A glycol-cooled beer tower has room to fit the trunk line. From there, the coolant line runs across glycol cooling blocks inside the tower to help keep the beer cool and then runs back out of the tower to return the glycol to the chiller via the trunk line. Air-cooled towers receive chilled air, which is directed into the draft tower by an air baffle and air separator, while spent air is sent back through the ducts to the cooler.
Types of draft beer towers
A standard tower, also known as a draft arm, is probably what you imagine when you hear the term “draft tower.” These tall cylindrical towers can be mounted to the top of a kegerator, a bar top, or a counter and can hold up to three draft faucets as part of a direct draw draft system.
T-shaped draft towers work with a variety of commercial draft beer systems. They have a cylindrical base, much like a standard tower, but with a box-shaped top where the faucets are attached. T-Towers can be mounted to a bar or counter as part of a direct draw system or an air-cooled or glycol-chilled system. They are popular because they require only one mounting hole and can accommodate 2-8 draft faucets.
These towers, also known as pass-through towers or H-Towers, allow you to maximize your draft offerings by holding up to 20 faucets. Double-pedestal towers are ideal for air-chilled systems because it allows you to circulate air to and from the draft tower with separate ducts. Using this style of draft tower will require multiple holes to be drilled in your bar or counter.
As their name suggests, a wall-mount draft tower attaches to a vertical surface and allows you to serve a large variety (as many as 12 taps) of beer, allowing you to serve draft beer without having a tower mounted on your bar or counter. Typically these towers have a drip tray under the faucets to catch spills and hold glasses to prevent beer from spilling on the floor. They are a perfect solution for a direct draw system where a walk-in cooler is on one side of a wall, and the distribution point is on the other.

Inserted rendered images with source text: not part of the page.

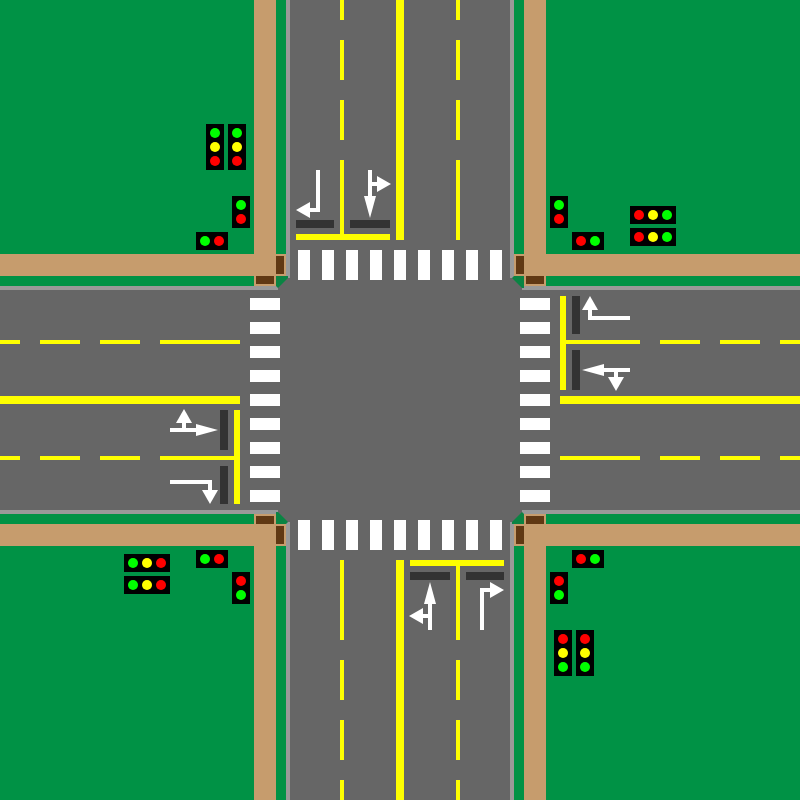
<!DOCTYPE html>
<html lang="en">
<head>
<meta charset="utf-8">
<title>Signalled crossroads</title>
<style>
:root {
  --asphalt: #666666;
  --grass: #009245;
  --verge-corner: #0a8443;
  --pavement: #c69c6d;
  --ramp: #603813;
  --kerb: #999999;
  --marking: #ffff00;
  --paint: #ffffff;
  --detector: #333333;
  --housing: #000000;
  --go: #00ff00;
  --wait: #ffff00;
  --stop: #ff0000;
}
html, body { margin: 0; overflow: hidden; }
svg { display: block; width: 800px; height: 800px; }
.asphalt { fill: var(--asphalt); }
.grass { fill: var(--grass); }
.verge-corner { fill: var(--verge-corner); }
.pavement { fill: var(--pavement); }
.ramp { fill: var(--ramp); stroke: var(--pavement); stroke-width: 2; }
.kerb { fill: var(--kerb); }
.marking { fill: var(--marking); }
.paint { fill: var(--paint); }
.detector { fill: var(--detector); }
.housing { fill: var(--housing); }
.go { fill: var(--go); }
.wait { fill: var(--wait); }
.stop { fill: var(--stop); }
</style>
</head>
<body>
<svg viewBox="0 0 800 800" role="img" aria-label="Plan of a four-way crossroads with traffic lights, crossings and lane arrows">
  <defs>
    <g id="vehicle-signal">
      <rect class="housing" width="18" height="46"/>
      <circle class="go" cx="9" cy="9" r="5"/>
      <circle class="wait" cx="9" cy="23" r="5"/>
      <circle class="stop" cx="9" cy="37" r="5"/>
    </g>

    <g id="walk-signal">
      <rect class="housing" width="18" height="32"/>
      <circle class="go" cx="9" cy="9" r="5"/>
      <circle class="stop" cx="9" cy="23" r="5"/>
    </g>

    <g id="crossing">
      <rect class="paint" x="298" y="250" width="12" height="30"/>
      <rect class="paint" x="322" y="250" width="12" height="30"/>
      <rect class="paint" x="346" y="250" width="12" height="30"/>
      <rect class="paint" x="370" y="250" width="12" height="30"/>
      <rect class="paint" x="394" y="250" width="12" height="30"/>
      <rect class="paint" x="418" y="250" width="12" height="30"/>
      <rect class="paint" x="442" y="250" width="12" height="30"/>
      <rect class="paint" x="466" y="250" width="12" height="30"/>
      <rect class="paint" x="490" y="250" width="12" height="30"/>
    </g>

    <g id="lane-divider">
      <rect class="marking" y="0" width="4" height="20"/>
      <rect class="marking" y="40" width="4" height="40"/>
      <rect class="marking" y="100" width="4" height="40"/>
      <rect class="marking" y="160" width="4" height="80"/>
    </g>

    <g id="turn-arrow" class="paint">
      <path d="M316 170h4v42h-11v-4h7z"/>
      <polygon points="296,210 310,202 310,218"/>
    </g>

    <g id="ahead-or-turn-arrow" class="paint">
      <path d="M368 170h4v12h6v4h-6v12h-4z"/>
      <polygon points="364,196 376,196 370,218"/>
      <polygon points="377,176 391,184 377,192"/>
    </g>

    <g id="corner">
      <polygon class="grass" points="0,0 286,0 286,278 278,286 0,286"/>
      <rect class="kerb" x="286" width="4" height="278"/>
      <rect class="kerb" y="286" width="278" height="4"/>
      <polygon class="verge-corner" points="276,276 288,276 288,278 278,288 276,286"/>
      <rect class="pavement" x="254" width="22" height="276"/>
      <rect class="pavement" y="254" width="276" height="22"/>
      <rect class="ramp" x="275" y="255" width="10" height="20"/>
      <rect class="ramp" x="255" y="275" width="20" height="10"/>
    </g>

    <g id="signals">
      <use href="#vehicle-signal" x="206" y="124"/>
      <use href="#vehicle-signal" x="228" y="124"/>
      <use href="#walk-signal" x="232" y="196"/>
      <use href="#walk-signal" transform="matrix(0 1 1 0 196 232)"/>
    </g>

    <g id="road-arm">
      <use href="#lane-divider" x="340"/>
      <use href="#lane-divider" x="456"/>
      <rect class="marking" x="396" width="8" height="240"/>
      <rect class="marking" x="296" y="234" width="94" height="6"/>
      <rect class="detector" x="296" y="220" width="38" height="8"/>
      <rect class="detector" x="350" y="220" width="40" height="8"/>
      <use href="#turn-arrow"/>
      <use href="#ahead-or-turn-arrow"/>
      <use href="#crossing"/>
    </g>

    <g id="quarter">
      <use href="#corner"/>
      <use href="#signals"/>
      <use href="#road-arm"/>
    </g>
  </defs>

  <rect class="asphalt" width="800" height="800"/>
  <use href="#quarter"/>
  <use href="#quarter" transform="rotate(90 400 400)"/>
  <use href="#quarter" transform="rotate(180 400 400)"/>
  <use href="#quarter" transform="rotate(270 400 400)"/>
</svg>
</body>
</html>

Wall-mounted towers also work with glycol and air-cooled systems. In addition to the holes required to mount the tower, you will also need to cut openings for the air box on the back of the tower or the tubes that feed the beer lines into the tower.
Another way to save space on your bar while serving draft beer is to mount your tower under the bar or counter. The box on the back of the tower attaches to the corresponding surface above it to secure the tower. They are compatible with air and glycol chilled systems and can hold 4-12 faucets.
Specialty draft towers
While most draft towers are constructed of stainless steel or metal, you’re only limited by your creativity when it comes to constructing one. In addition to stainless towers, KegWorks also offers draft towers made from ceramic, black iron pipe, wooden barrels, and designer towers.
For more help with draft towers or just questions in general about setting up your draft beer system, don’t hesitate to get in touch with KegWorks’ draft experts.
Dave Buchanan has been the Content Writer for KegWorks since June 2019. He has a fondness for craft beer that developed while working for a local beer distributor. Dave also worked for an area sports talk radio station for several years, and continues his broadcasting work as a motorsports announcer and indoor lacrosse reporter.